Making Hydroelectric Power Renewable Again

It might surprise you to learn that hydroelectric power is not renewable energy. Well, it’s not considered renewable in Oregon, anyway. Despite the fact that the engine of electricity production literally falls from the sky – at a higher than average rate for the United States.  Due to bureaucratic nonsense, hydroelecric power cannot be applied to the state’s mandate to produce 25% of its power from renewable resources. Luckily, a plucky group of citizens has picked up on this anomaly and is attempting to correct the problem.

Background: in 2007, Oregon’s legislature passed a measure that mandates large utilities provide electricity from ‘renewable’ sources. From Pacific Power’s website:

Requirements for renewable energy

To promote the development of new renewable resources and decrease reliance on fossil fuels for electricity generation, Oregon passed a law in 2007 that created a renewable portfolio standard (RPS).

The law established that Pacific Power and other large utilities in Oregon would increase development and use of renewable energy sources. The RPS requires large utilities to have electricity from qualifying sources of at least 5 percent by 2011, 15 percent by 2015, 20 percent by 2020 and 25 percent by 2025.

What’s funny about this 2007 law, other than its massively false premises about the renewable resource industry capacity and the supposed evils of fossil fuels, is that hydroelectric power doesn’t count toward the RPS if generated by dams built prior to 1995. Evidently, despite the fact that hydroelectricity has been providing low cost, renewable, and – dare I say it – green energy for the entire Pacific Northwest electric grid for around 8 decades or so, it’s just not green enough. Or new enough. Or something.

Enter this crazy band of citizens who think that hydroelectric power is renewable. The Oregonian reports,

The initiative seeks to alter renewable portfolio standards approved in 2007 that require large utilities obtain 15 percent of their energy from renewable sources by 2015, and 25 percent by 2025. The law prohibits large utilities from counting hydroelectric power generated by dams built before 1995 towards the standard.

Portland lobbyist Paul Cosgrove and Salem resident Tom Hammer, the initiative sponsors, want to count all hydroelectric power toward the green energy mandate. “Most people agree that hydro power is renewable because in the every day meaning of that term, it is renewable,” Cosgrove said.

Critics of this form of sustainable green energy were quick to respond, saying that the RPS rules were “aimed at developing newer sources of renewable energy, such as wind and solar”, and that the standards weren’t written “to count hydroelectric power generated by dams built decades ago.”

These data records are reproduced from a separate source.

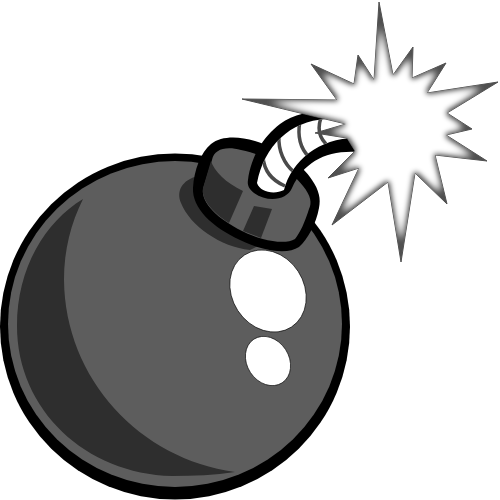
<!DOCTYPE html>
<html lang="en">
<head>
<meta charset="utf-8">
<title>Cartoon bomb</title>
<style>
:root {
  --paper: #ffffff;
  --ink: #000000;
  --iron: #5d5d5d;
  --iron-shade: #2e2e2e;
  --spark-edge: #505050;
  --twist: #4a4a4a;
}
html, body { margin: 0; background: var(--paper); overflow: hidden; }
.bomb { display: block; width: 500px; height: 500px; }
.ink { fill: var(--ink); }
.iron { fill: var(--iron); }
.shade { fill: var(--iron-shade); }
.shine { fill: var(--paper); stroke: var(--ink); stroke-width: 0.6; }
.cord { fill: var(--paper); }
.twists { fill: none; stroke: var(--twist); stroke-width: 3.5; }
.spark-edge { fill: var(--spark-edge); stroke: var(--spark-edge); stroke-width: 1; }
.spark-glow { fill: var(--paper); }
</style>
</head>
<body>
<svg class="bomb" viewBox="0 0 500 500" role="img" aria-label="Round cartoon bomb with a lit fuse">
  <defs>
    <path id="spark" d="M379 2 L393 75 L413 47 L412 78 L446 63 L427 93 L498 82 L447 113 L472 129 L446 135 L487 161 L435 155 L447 204 L415 173 L401 262 L388 182 L332 225 L359 168 L328 178 L355 151 L347 138 L315 133 L346 124 L242 99 L337 100 L311 64 L354 84 L358 55 L374 80 Z"/>
    <clipPath id="spark-area"><use href="#spark"/></clipPath>
    <clipPath id="cord-area"><path d="M257 183 C264 146 290 121 326 119 L356 118 L358 138 C320 137 292 160 284 190 C274 195 260 192 257 183 Z"/></clipPath>
    <filter id="soft-core" x="-10%" y="-10%" width="120%" height="120%" color-interpolation-filters="sRGB">
      <feMorphology operator="erode" radius="3"/>
      <feGaussianBlur stdDeviation="3.4"/>
    </filter>
  </defs>

  <g id="body">
    <ellipse class="ink" cx="175" cy="326.500" rx="175" ry="173"/>
    <ellipse class="iron" cx="175" cy="324" rx="167" ry="163"/>
    <path class="shade" d="M83 199 C45 222 17 268 17 326 C17 410 86 474 172 476 C194 476 215 475 235 472 C140 459 65 379 64 280 C64 250 71 223 83 199 Z"/>
    <path class="shade" d="M198 176 C182 180 176 191 181 203 C190 226 221 247 250 250 L270 240 L210 190 Z"/>
    <ellipse class="shine" cx="268" cy="291" rx="36" ry="43" transform="rotate(-33 268 291)"/>
    <ellipse class="shine" cx="268" cy="361" rx="21" ry="26" transform="rotate(-33 268 361)"/>
  </g>

  <g id="cap">
    <path class="ink" d="M193 188 C194 170 201 152 211 144 C221 136 238 136 255 141 C280 149 302 164 312 180 C319 190 321 199 319 208 C316 224 308 239 299 247 C287 255 263 251 240 240 C212 227 192 208 193 188 Z"/>
    <path class="iron" d="M212 160 C214 149 226 146 241 150 C266 155 291 170 303 186 C311 196 312 203 309 209 C305 222 300 233 295 239 C285 245 262 241 242 231 C218 219 201 203 203 189 Z"/>
    <path class="shade" d="M211 161 C214 171 226 183 243 191 L229 223 C212 212 201 199 203 188 Z"/>
    <path class="shade" d="M254 206 L272 209 L261 238 L243 231 Z"/>
  </g>

  <g id="fuse">
    <path class="ink" d="M248 180 C251 157 263 137 280 124 C299 110 322 110 356 112 L358 152 C326 150 304 162 292 188 C287 200 268 203 254 193 C249 189 247 185 248 180 Z"/>
    <path class="cord" d="M257 183 C264 146 290 121 326 119 L356 118 L358 138 C320 137 292 160 284 190 C274 195 260 192 257 183 Z"/>
    <g class="twists" clip-path="url(#cord-area)">
      <path d="M263 157 C264 170 271 180 285 186"/>
      <path d="M279 136 C278 150 284 164 294 172"/>
      <path d="M300 121 C297 137 301 149 309 157"/>
      <path d="M322 115 C317 127 319 137 326 144"/>
    </g>
  </g>

  <g id="burst">
    <use class="spark-edge" href="#spark"/>
    <g clip-path="url(#spark-area)">
      <use class="spark-glow" href="#spark" filter="url(#soft-core)"/>
      <use class="spark-glow" href="#spark" filter="url(#soft-core)"/>
    </g>
  </g>
</svg>
</body>
</html>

In other words, despite being literally decades ahead of its time, hydro doesn’t count because it’s already solved the problem before it even existed, which then leaves environmental activists with precious little to do.

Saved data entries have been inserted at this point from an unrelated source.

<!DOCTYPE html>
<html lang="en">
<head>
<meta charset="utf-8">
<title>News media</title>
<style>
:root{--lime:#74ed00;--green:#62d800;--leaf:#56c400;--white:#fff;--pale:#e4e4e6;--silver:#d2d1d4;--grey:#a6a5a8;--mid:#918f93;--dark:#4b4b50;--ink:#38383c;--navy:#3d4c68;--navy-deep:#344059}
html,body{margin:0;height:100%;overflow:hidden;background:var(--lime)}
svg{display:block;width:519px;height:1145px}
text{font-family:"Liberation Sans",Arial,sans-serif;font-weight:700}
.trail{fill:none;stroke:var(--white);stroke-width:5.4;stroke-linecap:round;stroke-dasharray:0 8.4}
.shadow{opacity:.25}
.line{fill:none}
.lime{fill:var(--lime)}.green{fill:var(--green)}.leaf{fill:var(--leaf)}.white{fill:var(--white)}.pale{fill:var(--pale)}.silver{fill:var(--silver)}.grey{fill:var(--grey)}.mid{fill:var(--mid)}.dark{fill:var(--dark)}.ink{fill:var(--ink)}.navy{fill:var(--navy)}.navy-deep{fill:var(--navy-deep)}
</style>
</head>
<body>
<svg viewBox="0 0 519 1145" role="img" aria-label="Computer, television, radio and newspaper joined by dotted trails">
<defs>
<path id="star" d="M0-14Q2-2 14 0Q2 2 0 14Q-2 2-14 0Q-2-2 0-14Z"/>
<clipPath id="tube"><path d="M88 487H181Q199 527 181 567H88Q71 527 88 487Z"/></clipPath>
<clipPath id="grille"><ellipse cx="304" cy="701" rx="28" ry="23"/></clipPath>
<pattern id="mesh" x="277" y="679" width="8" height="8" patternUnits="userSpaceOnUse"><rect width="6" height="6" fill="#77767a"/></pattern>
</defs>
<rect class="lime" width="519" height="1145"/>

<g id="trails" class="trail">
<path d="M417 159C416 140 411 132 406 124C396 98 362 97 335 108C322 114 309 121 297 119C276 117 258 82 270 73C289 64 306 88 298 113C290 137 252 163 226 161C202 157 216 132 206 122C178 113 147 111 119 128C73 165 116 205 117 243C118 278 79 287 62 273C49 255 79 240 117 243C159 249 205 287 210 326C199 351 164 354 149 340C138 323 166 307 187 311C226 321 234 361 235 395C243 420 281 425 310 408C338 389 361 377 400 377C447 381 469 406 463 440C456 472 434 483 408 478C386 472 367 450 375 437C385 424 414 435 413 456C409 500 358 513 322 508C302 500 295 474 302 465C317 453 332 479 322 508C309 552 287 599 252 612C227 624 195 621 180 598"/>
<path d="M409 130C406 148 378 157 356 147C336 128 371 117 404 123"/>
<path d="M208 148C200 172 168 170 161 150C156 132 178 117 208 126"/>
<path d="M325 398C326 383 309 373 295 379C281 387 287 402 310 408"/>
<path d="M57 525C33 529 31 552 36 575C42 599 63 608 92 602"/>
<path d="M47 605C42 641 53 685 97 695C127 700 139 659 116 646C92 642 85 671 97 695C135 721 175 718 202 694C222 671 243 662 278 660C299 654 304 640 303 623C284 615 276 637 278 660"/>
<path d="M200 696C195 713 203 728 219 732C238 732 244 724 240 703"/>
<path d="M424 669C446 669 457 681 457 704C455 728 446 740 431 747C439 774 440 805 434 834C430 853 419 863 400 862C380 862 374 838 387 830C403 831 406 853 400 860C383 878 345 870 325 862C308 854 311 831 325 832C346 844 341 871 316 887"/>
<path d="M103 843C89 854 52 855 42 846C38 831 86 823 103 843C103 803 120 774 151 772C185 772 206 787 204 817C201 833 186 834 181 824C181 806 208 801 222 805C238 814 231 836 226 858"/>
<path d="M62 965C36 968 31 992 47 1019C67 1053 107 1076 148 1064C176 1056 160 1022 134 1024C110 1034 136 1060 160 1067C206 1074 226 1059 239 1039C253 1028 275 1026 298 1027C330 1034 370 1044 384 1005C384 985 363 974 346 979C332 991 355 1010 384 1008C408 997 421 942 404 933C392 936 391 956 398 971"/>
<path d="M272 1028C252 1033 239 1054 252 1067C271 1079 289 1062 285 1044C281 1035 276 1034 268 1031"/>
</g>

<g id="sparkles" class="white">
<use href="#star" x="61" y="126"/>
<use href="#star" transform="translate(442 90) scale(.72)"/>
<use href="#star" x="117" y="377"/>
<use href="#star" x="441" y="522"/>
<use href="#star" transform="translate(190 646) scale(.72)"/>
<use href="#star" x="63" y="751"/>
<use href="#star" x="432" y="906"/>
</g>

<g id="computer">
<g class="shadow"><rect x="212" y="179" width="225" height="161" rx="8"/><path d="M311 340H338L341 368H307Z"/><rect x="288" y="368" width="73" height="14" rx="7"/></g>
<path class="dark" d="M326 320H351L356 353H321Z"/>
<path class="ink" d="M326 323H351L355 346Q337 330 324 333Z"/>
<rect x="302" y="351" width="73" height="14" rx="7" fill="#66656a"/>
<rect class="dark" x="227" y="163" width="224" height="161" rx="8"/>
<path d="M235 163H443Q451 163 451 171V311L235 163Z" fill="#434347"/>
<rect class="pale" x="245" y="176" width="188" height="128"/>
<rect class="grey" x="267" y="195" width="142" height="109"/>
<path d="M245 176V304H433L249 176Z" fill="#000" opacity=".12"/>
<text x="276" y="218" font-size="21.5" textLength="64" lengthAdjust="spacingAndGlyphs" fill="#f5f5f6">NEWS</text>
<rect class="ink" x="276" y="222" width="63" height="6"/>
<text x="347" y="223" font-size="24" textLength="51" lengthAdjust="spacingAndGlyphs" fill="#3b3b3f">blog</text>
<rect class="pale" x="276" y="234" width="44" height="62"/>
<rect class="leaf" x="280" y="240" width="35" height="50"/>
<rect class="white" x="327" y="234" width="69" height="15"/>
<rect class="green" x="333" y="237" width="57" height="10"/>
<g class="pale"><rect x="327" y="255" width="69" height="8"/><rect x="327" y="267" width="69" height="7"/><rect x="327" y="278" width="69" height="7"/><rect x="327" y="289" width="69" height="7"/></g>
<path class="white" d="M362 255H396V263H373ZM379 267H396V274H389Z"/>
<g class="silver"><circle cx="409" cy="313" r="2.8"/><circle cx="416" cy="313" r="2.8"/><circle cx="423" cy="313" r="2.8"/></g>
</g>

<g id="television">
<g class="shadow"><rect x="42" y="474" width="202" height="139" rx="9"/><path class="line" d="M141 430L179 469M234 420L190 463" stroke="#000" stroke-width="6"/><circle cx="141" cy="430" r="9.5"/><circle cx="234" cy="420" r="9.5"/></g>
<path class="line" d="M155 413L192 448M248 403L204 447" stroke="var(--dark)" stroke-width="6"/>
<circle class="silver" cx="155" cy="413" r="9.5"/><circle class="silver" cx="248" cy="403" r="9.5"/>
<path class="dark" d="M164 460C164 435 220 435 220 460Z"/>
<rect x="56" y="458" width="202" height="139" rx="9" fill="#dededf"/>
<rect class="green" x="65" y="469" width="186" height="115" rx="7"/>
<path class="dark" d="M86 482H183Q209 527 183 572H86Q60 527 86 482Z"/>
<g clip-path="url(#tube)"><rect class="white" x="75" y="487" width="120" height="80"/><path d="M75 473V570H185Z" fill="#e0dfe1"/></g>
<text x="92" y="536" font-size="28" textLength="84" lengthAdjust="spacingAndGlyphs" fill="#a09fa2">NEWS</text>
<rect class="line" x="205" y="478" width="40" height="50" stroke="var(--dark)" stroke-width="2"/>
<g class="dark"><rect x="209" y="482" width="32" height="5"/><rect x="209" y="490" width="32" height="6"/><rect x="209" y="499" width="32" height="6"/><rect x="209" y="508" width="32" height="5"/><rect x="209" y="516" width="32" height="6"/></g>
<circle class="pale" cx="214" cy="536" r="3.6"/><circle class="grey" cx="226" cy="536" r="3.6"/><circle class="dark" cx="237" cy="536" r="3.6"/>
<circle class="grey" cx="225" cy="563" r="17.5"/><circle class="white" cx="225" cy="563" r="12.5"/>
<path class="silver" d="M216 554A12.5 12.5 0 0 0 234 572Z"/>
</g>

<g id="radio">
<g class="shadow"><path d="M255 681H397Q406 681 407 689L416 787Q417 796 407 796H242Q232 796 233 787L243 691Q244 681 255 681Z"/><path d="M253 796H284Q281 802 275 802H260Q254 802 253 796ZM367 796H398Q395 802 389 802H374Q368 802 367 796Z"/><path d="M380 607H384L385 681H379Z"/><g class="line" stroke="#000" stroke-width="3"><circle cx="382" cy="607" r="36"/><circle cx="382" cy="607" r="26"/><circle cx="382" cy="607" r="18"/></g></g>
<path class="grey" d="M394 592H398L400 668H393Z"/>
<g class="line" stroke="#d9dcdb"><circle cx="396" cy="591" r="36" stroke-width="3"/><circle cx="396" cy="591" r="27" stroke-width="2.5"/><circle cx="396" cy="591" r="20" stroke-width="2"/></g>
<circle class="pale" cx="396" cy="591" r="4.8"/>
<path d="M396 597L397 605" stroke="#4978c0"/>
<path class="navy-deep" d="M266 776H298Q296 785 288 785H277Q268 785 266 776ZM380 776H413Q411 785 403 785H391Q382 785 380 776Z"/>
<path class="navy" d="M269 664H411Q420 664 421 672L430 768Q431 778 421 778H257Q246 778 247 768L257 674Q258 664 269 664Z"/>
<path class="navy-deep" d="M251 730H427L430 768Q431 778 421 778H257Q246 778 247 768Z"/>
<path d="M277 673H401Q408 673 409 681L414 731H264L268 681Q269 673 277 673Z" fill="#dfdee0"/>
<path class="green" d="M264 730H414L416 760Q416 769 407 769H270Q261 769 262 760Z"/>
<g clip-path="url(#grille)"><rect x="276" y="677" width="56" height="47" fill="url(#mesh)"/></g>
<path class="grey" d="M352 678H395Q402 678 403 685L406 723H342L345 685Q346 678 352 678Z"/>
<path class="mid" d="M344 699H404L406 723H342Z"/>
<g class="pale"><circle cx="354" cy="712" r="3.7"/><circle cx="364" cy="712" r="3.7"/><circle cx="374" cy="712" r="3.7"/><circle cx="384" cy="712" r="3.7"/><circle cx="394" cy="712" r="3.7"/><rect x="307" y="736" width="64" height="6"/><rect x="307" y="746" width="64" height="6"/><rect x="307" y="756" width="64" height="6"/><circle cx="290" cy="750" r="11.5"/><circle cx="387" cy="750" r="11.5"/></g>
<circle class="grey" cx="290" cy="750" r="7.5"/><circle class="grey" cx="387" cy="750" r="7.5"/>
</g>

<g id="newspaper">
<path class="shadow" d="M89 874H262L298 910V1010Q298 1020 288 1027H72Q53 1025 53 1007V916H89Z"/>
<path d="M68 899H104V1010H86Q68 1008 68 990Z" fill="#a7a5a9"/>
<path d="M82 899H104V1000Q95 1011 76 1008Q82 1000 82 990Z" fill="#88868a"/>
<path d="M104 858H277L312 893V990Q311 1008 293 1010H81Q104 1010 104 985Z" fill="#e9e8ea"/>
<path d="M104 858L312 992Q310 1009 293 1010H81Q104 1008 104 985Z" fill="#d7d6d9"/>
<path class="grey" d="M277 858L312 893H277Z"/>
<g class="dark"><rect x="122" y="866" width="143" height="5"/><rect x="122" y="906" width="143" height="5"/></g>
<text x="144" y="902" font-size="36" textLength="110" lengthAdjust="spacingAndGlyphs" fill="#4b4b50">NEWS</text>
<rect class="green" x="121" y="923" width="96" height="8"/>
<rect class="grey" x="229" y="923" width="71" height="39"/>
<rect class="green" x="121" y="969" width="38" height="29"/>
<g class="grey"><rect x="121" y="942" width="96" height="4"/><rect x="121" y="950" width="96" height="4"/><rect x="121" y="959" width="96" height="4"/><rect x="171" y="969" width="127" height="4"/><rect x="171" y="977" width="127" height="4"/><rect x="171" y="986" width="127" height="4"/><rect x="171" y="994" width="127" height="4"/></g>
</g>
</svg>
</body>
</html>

Fear not, young idealist! We can reinvent the problem AND the solution! So says Jeff Bissonnette, of the Citizen’s Utility Board of Oregon:

“Hydro is renewable, but we can’t pat ourselves on the back for the things we did back in the ’30s,” Bissonnette said. “That’s meeting current load. We’re trying to figure out how to meet load growth going forward.”

Of course, hydroelectric produces so much excess power that wind farms are frequently forced to shut down. But since that completely blows a hole in the RPS, it can’t be allowed to continue.

But hey, we can always try to bring some common sense to the legislature. As is frequently the case, in this instance it comes in the form of a perfectly logical citizen’s initiative. Let’s hope the voters approve logic over the sustained war on affordable energy that allows us the best standard of living ever known to humanity.